▸ **Task details**
Look through the records and copy each line that has "shade" in it.

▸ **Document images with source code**
________________________________________

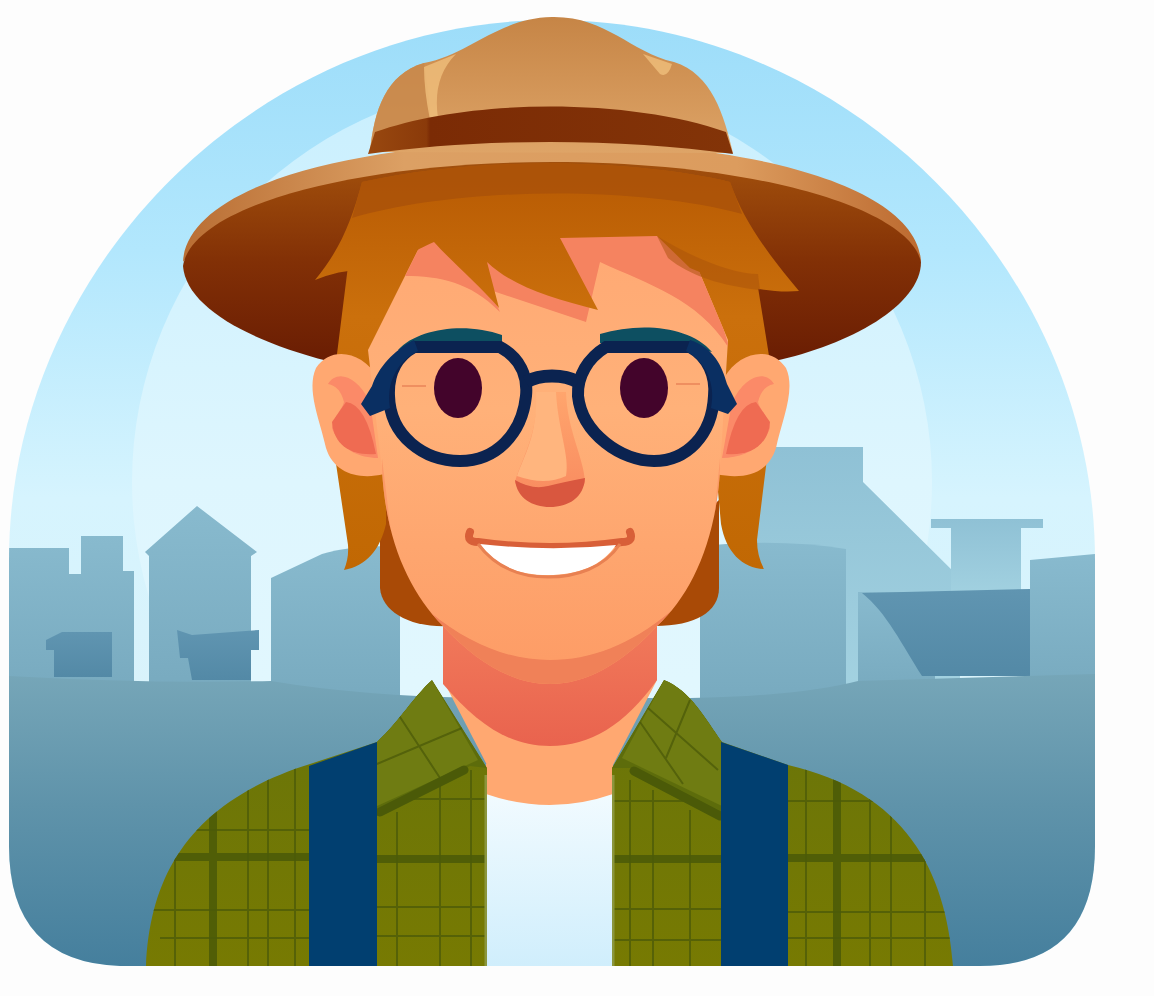
<!DOCTYPE html>
<html lang="en">
<head>
<meta charset="utf-8">
<title>Farmer avatar</title>
<style>
:root {
  --paper: #fdfdfd;
  --skin: #ffa871;
  --skin-shade: #fb8a68;
  --skin-deep: #ef6b52;
  --hair: #c56a05;
  --hair-dark: #a94a06;
  --hat: #d89a5c;
  --hat-band: #7d2c05;
  --navy: #0b2350;
  --brow: #0d4f61;
  --strap: #013f70;
  --shirt: #717703;
  --plaid: #4b5a08;
  --eye: #43042b;
}
html, body { margin: 0; background: var(--paper); overflow: hidden; }
svg { display: block; width: 1154px; height: 996px; }
.skin { fill: var(--skin); }
.skin-shade { fill: var(--skin-shade); }
.skin-deep { fill: var(--skin-deep); }
.hair { fill: url(#hairTone); }
.hair-dark { fill: var(--hair-dark); }
.shirt { fill: url(#shirtTone); }
.strap { fill: var(--strap); }
.plaid-thick { fill: none; stroke: var(--plaid); stroke-width: 8; opacity: .85; }
.plaid-thin { fill: none; stroke: var(--plaid); stroke-width: 2; opacity: .75; }
.seam { fill: none; stroke: var(--plaid); stroke-width: 9; stroke-linecap: round; }
.frame { fill: none; stroke: var(--navy); stroke-width: 12; }
</style>
</head>
<body>
<svg viewBox="0 0 1154 996" role="img" aria-label="Smiling farmer in a straw hat, round glasses and a plaid shirt in front of a farm skyline">
  <defs>
    <linearGradient id="sky" x1="0" y1="0" x2="0" y2="1">
      <stop offset="0" stop-color="#9bdcf9"/>
      <stop offset=".25" stop-color="#b2e7fd"/>
      <stop offset=".5" stop-color="#d6f4fe"/>
      <stop offset=".7" stop-color="#d9f3fb"/>
    </linearGradient>
    <linearGradient id="sunGlow" x1="0" y1="0" x2="0" y2="1">
      <stop offset="0" stop-color="#c9effe"/>
      <stop offset=".5" stop-color="#def6fe"/>
      <stop offset="1" stop-color="#e4f8fe"/>
    </linearGradient>
    <linearGradient id="ground" x1="0" y1="0" x2="0" y2="1">
      <stop offset="0" stop-color="#76a6b8"/>
      <stop offset=".45" stop-color="#5f93aa"/>
      <stop offset="1" stop-color="#457f9d"/>
    </linearGradient>
    <linearGradient id="building" x1="0" y1="0" x2="0" y2="1">
      <stop offset="0" stop-color="#88bace"/>
      <stop offset="1" stop-color="#78aabf"/>
    </linearGradient>
    <linearGradient id="farBuilding" x1="0" y1="0" x2="0" y2="1">
      <stop offset="0" stop-color="#8fc1d5"/>
      <stop offset="1" stop-color="#a3d2e1"/>
    </linearGradient>
    <linearGradient id="shed" x1="0" y1="0" x2="0" y2="1">
      <stop offset="0" stop-color="#6095b1"/>
      <stop offset="1" stop-color="#5389a6"/>
    </linearGradient>
    <linearGradient id="brimUnder" x1="0" y1="0" x2="0" y2="1">
      <stop offset="0" stop-color="#a2500c"/>
      <stop offset=".5" stop-color="#823006"/>
      <stop offset="1" stop-color="#6a1d03"/>
    </linearGradient>
    <linearGradient id="brimTop" x1="0" y1="0" x2="1" y2="0">
      <stop offset="0" stop-color="#b96e34"/>
      <stop offset=".3" stop-color="#dca064"/>
      <stop offset=".75" stop-color="#dc9c5e"/>
      <stop offset="1" stop-color="#bc6a30"/>
    </linearGradient>
    <linearGradient id="crown" x1="0" y1="0" x2="0" y2="1">
      <stop offset="0" stop-color="#c68546"/>
      <stop offset="1" stop-color="#dea467"/>
    </linearGradient>
    <linearGradient id="band" x1="0" y1="0" x2="1" y2="0">
      <stop offset="0" stop-color="#99480f"/>
      <stop offset=".16" stop-color="#8a3a0a"/>
      <stop offset=".17" stop-color="#7b2b05"/>
      <stop offset="1" stop-color="#833408"/>
    </linearGradient>
    <linearGradient id="hairTone" gradientUnits="userSpaceOnUse" x1="0" y1="180" x2="0" y2="570">
      <stop offset="0" stop-color="#b95c04"/>
      <stop offset=".35" stop-color="#cb700c"/>
      <stop offset="1" stop-color="#c16803"/>
    </linearGradient>
    <linearGradient id="faceTone" x1="0" y1="0" x2="0" y2="1">
      <stop offset="0" stop-color="#ffa873"/>
      <stop offset=".4" stop-color="#ffb179"/>
      <stop offset="1" stop-color="#fd9b65"/>
    </linearGradient>
    <linearGradient id="neckTone" x1="0" y1="0" x2="0" y2="1">
      <stop offset="0" stop-color="#f27c5c"/>
      <stop offset="1" stop-color="#e9634e"/>
    </linearGradient>
    <linearGradient id="shirtTone" gradientUnits="userSpaceOnUse" x1="0" y1="680" x2="0" y2="966">
      <stop offset="0" stop-color="#68740a"/>
      <stop offset="1" stop-color="#777a02"/>
    </linearGradient>
    <linearGradient id="tee" x1="0" y1="0" x2="0" y2="1">
      <stop offset="0" stop-color="#f2fbff"/>
      <stop offset="1" stop-color="#d0eefc"/>
    </linearGradient>
    <linearGradient id="noseTone" x1="0" y1="0" x2="0" y2="1">
      <stop offset="0" stop-color="#ffa56d"/>
      <stop offset="1" stop-color="#f98c60"/>
    </linearGradient>
    <clipPath id="archClip">
      <path d="M9 560C9 270 255 20 552 20S1095 270 1095 560V846Q1095 966 980 966H120Q9 962 9 846Z"/>
    </clipPath>
    <clipPath id="shirtClip">
      <path id="shirtShape" d="M146 966C150 870 195 800 310 764L377 742C400 720 415 695 432 680L487 768V966ZM612 966V768L664 680C690 690 705 718 722 742L788 765C905 792 946 870 953 966Z"/>
    </clipPath>
    <clipPath id="faceClip">
      <path id="faceShape" d="M430 226H680L728 340L720 470C716 540 692 594 657 626C622 664 586 684 550 684S478 664 443 626C408 590 386 540 382 470L368 350Z"/>
    </clipPath>
  </defs>

  <g id="backdrop" clip-path="url(#archClip)">
    <rect width="1154" height="996" fill="url(#sky)"/>
    <circle cx="532" cy="482" r="400" fill="url(#sunGlow)"/>
    <g id="far-buildings" fill="url(#farBuilding)">
      <path d="M740 447H863V482L960 578V690H740Z"/>
      <path d="M931 519H1043V528H1021V600H951V528H931Z"/>
    </g>
    <g id="near-buildings" fill="url(#building)">
      <path d="M9 548H69V574H81V536H123V571H134V690H9Z"/>
      <path d="M145 552L197 506L257 552L251 556V690H149V556Z"/>
      <path d="M271 578L322 554Q350 545 400 546V700H271Z"/>
      <path d="M700 546Q780 538 846 549V700H700Z"/>
      <path d="M858 592H935V690H858Z"/>
      <path d="M1030 560L1095 554V690H1030Z"/>
    </g>
    <g id="sheds" fill="url(#shed)">
      <path d="M46 640L62 632H112V677H54V650H46Z"/>
      <path d="M177 630L192 635L259 630V650H251V680H192L188 658H180Z"/>
      <path d="M862 593L1030 589V676H922C902 645 887 613 862 593Z"/>
    </g>
    <path id="field" fill="url(#ground)" d="M9 676Q150 684 271 681Q360 696 480 698H690Q800 696 858 681L1095 674V966H9Z"/>
  </g>

  <g id="hat-brim">
    <path fill="url(#brimTop)" d="M183 262C186 190 340 142 552 142S918 190 921 262C900 230 740 165 552 165S210 225 183 262Z"/>
    <path fill="url(#brimUnder)" d="M183 266C192 206 355 162 552 162S908 206 921 262C921 305 850 345 774 361H328C246 340 186 306 183 266Z"/>
  </g>

  <g id="back-hair" class="hair-dark">
    <path d="M380 500L450 560V626C410 628 382 612 380 588Z"/>
    <path d="M719 500L655 560V626C695 626 719 612 719 588Z"/>
  </g>
  <g id="side-locks" class="hair">
    <path d="M334 450L386 470V524C380 550 366 566 344 570Q349 558 348 545Z"/>
    <path d="M768 450L716 470L721 524C726 552 742 568 764 569Q757 556 757 540Z"/>
  </g>

  <g id="neck">
    <path class="skin" d="M443 610H657V680L613 765V806H487V765L443 680Z"/>
    <path fill="url(#neckTone)" d="M443 610H657V680C625 725 590 746 550 746S478 725 443 684Z"/>
  </g>

  <g id="clothes">
    <path fill="url(#tee)" d="M486 790Q550 818 613 790V966H486Z"/>
    <path class="skin" d="M486 764H613V794Q550 816 486 794Z"/>
    <use href="#shirtShape" class="shirt"/>
    <g id="plaid" clip-path="url(#shirtClip)">
      <path class="plaid-thick" d="M150 857H310M377 859H487M612 859H722M788 858H950M213 780V966M837 760V966"/>
      <path class="plaid-thin" d="M150 910H310M377 907H487M612 909H722M788 912H950M190 830H310M377 799H487M612 801H722M788 801H900M175 840V966M248 780V966M268 770V966M295 760V966M397 812V966M440 785V966M471 770V966M630 780V966M653 790V966M690 810V966M806 765V966M870 780V966M891 790V966M925 820V966M160 938H310M377 936H487M612 940H722M788 938H950"/>
      <path fill="#5d6c0b" d="M432 680L487 768L470 766L377 816V742C400 720 415 695 432 680ZM664 680L612 768L630 768L722 818V742C705 718 690 690 664 680Z"/>
      <path fill="#6f7c12" d="M432 680L478 760L377 806V742C400 720 415 695 432 680ZM664 680L622 758L722 806V742C705 718 690 690 664 680Z"/>
      <path class="plaid-thin" d="M398 714L440 778M377 764L462 728M640 722L683 784M690 700L666 758M648 708L718 770"/>
      <path class="seam" d="M380 812L464 770M634 771L720 816"/>
      <path fill="none" stroke="#8b963d" stroke-width="3" d="M486 775V966M613 775V966"/>
    </g>
    <path class="strap" d="M309 766L377 742V966H309Z"/>
    <path class="strap" d="M721 742L788 765V966H721Z"/>
  </g>

  <g id="hair-sides" class="hair">
    <path d="M350 250H445L368 400L336 362Z"/>
    <path d="M650 230L752 250L770 362L728 400Z"/>
  </g>

  <g id="ears">
    <path class="skin" d="M378 378C362 350 330 346 316 368C306 390 320 420 326 448C334 474 360 480 384 474Z"/>
    <path class="skin-shade" d="M328 384C336 370 356 374 370 402L378 458C360 458 340 450 332 428C334 416 342 410 344 402Q340 386 328 384Z"/>
    <path class="skin-deep" d="M346 402Q366 404 376 454C352 456 334 446 332 422Z"/>
    <path class="skin" d="M724 378C740 350 772 346 786 368C796 390 782 420 776 448C768 474 744 480 716 474Z"/>
    <path class="skin-shade" d="M774 384C766 370 746 374 732 402L722 458C742 458 762 450 770 428C768 416 760 410 758 402Q762 386 774 384Z"/>
    <path class="skin-deep" d="M756 402Q736 404 726 454C750 456 768 446 770 422Z"/>
  </g>

  <g id="face">
    <use href="#faceShape" fill="url(#faceTone)"/>
    <g clip-path="url(#faceClip)">
      <path fill="#f58360" d="M400 220H690L730 350C700 300 650 285 600 262L586 322L490 290L500 312C470 282 440 276 405 276Z"/>
      <path fill="#f08158" d="M430 612C470 645 510 660 550 660S630 645 670 612V690H430Z"/>
      <path fill="#ea6a50" d="M484 666Q550 704 616 666V700H484Z"/>
      <path fill="#f98f62" d="M382 458L392 540L412 590L380 560ZM720 458L712 540L694 585L724 550Z" opacity=".6"/>
    </g>
  </g>

  <g id="fringe">
    <path class="hair" d="M362 182C480 155 640 160 730 182C744 222 768 254 799 291C764 294 722 282 690 268L657 236L560 238L598 310C550 298 512 286 487 262L499 308C478 284 452 262 434 242C410 252 400 262 394 276Q358 262 315 280C340 250 352 220 362 182Z"/>
    <path fill="#a9500a" opacity=".75" d="M362 182C480 155 640 160 730 182L742 214C640 186 460 186 352 218Z"/>
    <path fill="#a9530a" opacity=".5" d="M657 236C700 262 736 274 758 274L760 290C722 286 690 276 668 258Z"/>
  </g>

  <g id="hat-crown">
    <path fill="url(#crown)" d="M370 152C374 110 386 74 424 63C470 54 498 18 552 17S630 52 674 62C712 74 724 115 733 153Z"/>
    <path fill="#c9894c" d="M370 152C374 110 386 74 424 63Q432 110 430 140Z" opacity=".8"/>
    <path fill="#f0c07c" d="M424 67L456 54Q432 78 438 118L430 120Q424 90 424 67ZM643 54L672 64Q668 78 660 74Z" opacity=".8"/>
    <path fill="url(#band)" d="M368 154L375 132C470 98 630 98 726 132L733 154C620 138 480 138 368 154Z"/>
  </g>

  <g id="eyes">
    <ellipse cx="458" cy="388" rx="24" ry="30" fill="var(--eye)"/>
    <ellipse cx="644" cy="388" rx="24" ry="30" fill="var(--eye)"/>
    <path fill="none" stroke="#ef8f60" stroke-width="2" d="M402 386H426M676 384H700"/>
  </g>

  <g id="nose">
    <path fill="url(#noseTone)" d="M537 392H566C567 430 584 458 585 482C580 500 522 500 515 482C520 462 538 436 537 392Z"/>
    <path fill="#ffb57e" d="M536 392H556C558 430 570 456 566 476Q545 486 517 476C524 456 538 434 536 392Z"/>
    <path fill="#d9573f" d="M515 480Q532 490 548 486T585 478C584 498 568 507 550 507S517 498 515 480Z"/>
  </g>

  <g id="mouth">
    <path fill="none" stroke="#d85f38" stroke-width="8" stroke-linecap="round" d="M470 532Q466 542 478 542Q550 552 622 542Q634 542 630 532"/>
    <path fill="#fff" d="M480 544Q550 552 616 545C602 566 578 575 548 575S496 566 480 544Z"/>
    <path fill="none" stroke="#e88152" stroke-width="3" d="M478 544C496 568 520 577 548 577S604 568 620 544"/>
  </g>

  <g id="glasses">
    <path fill="var(--brow)" d="M398 350C418 328 466 322 502 335V345L410 349Z"/>
    <path fill="var(--brow)" d="M600 343V334C640 322 690 326 712 352L690 347Z"/>
    <path class="frame" d="M414 347H500C520 358 528 376 526 396C522 434 496 461 460 461S390 436 389 396C388 374 396 357 414 347Z"/>
    <path class="frame" d="M606 347H690C708 357 716 376 714 396C712 436 686 461 654 461S582 434 578 396C577 376 588 358 606 347Z"/>
    <path fill="none" stroke="var(--navy)" stroke-width="13" d="M526 382C540 374 564 374 578 382"/>
    <path fill="#0a2f62" d="M414 340C394 350 378 368 372 386L361 404L370 416L390 408C386 384 396 362 418 351Z"/>
    <path fill="#0a2f62" d="M690 340C714 348 722 366 727 384L737 404L728 414L711 408C716 384 706 362 686 351Z"/>
  </g>
</svg>
</body>
</html>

________________________________________

▸ **Task answer**
  --skin-shade: #fb8a68;
.skin-shade { fill: var(--skin-shade); }
    <path class="skin-shade" d="M328 384C336 370 356 374 370 402L378 458C360 458 340 450 332 428C334 416 342 410 344 402Q340 386 328 384Z"/>
    <path class="skin-shade" d="M774 384C766 370 746 374 732 402L722 458C742 458 762 450 770 428C768 416 760 410 758 402Q762 386 774 384Z"/>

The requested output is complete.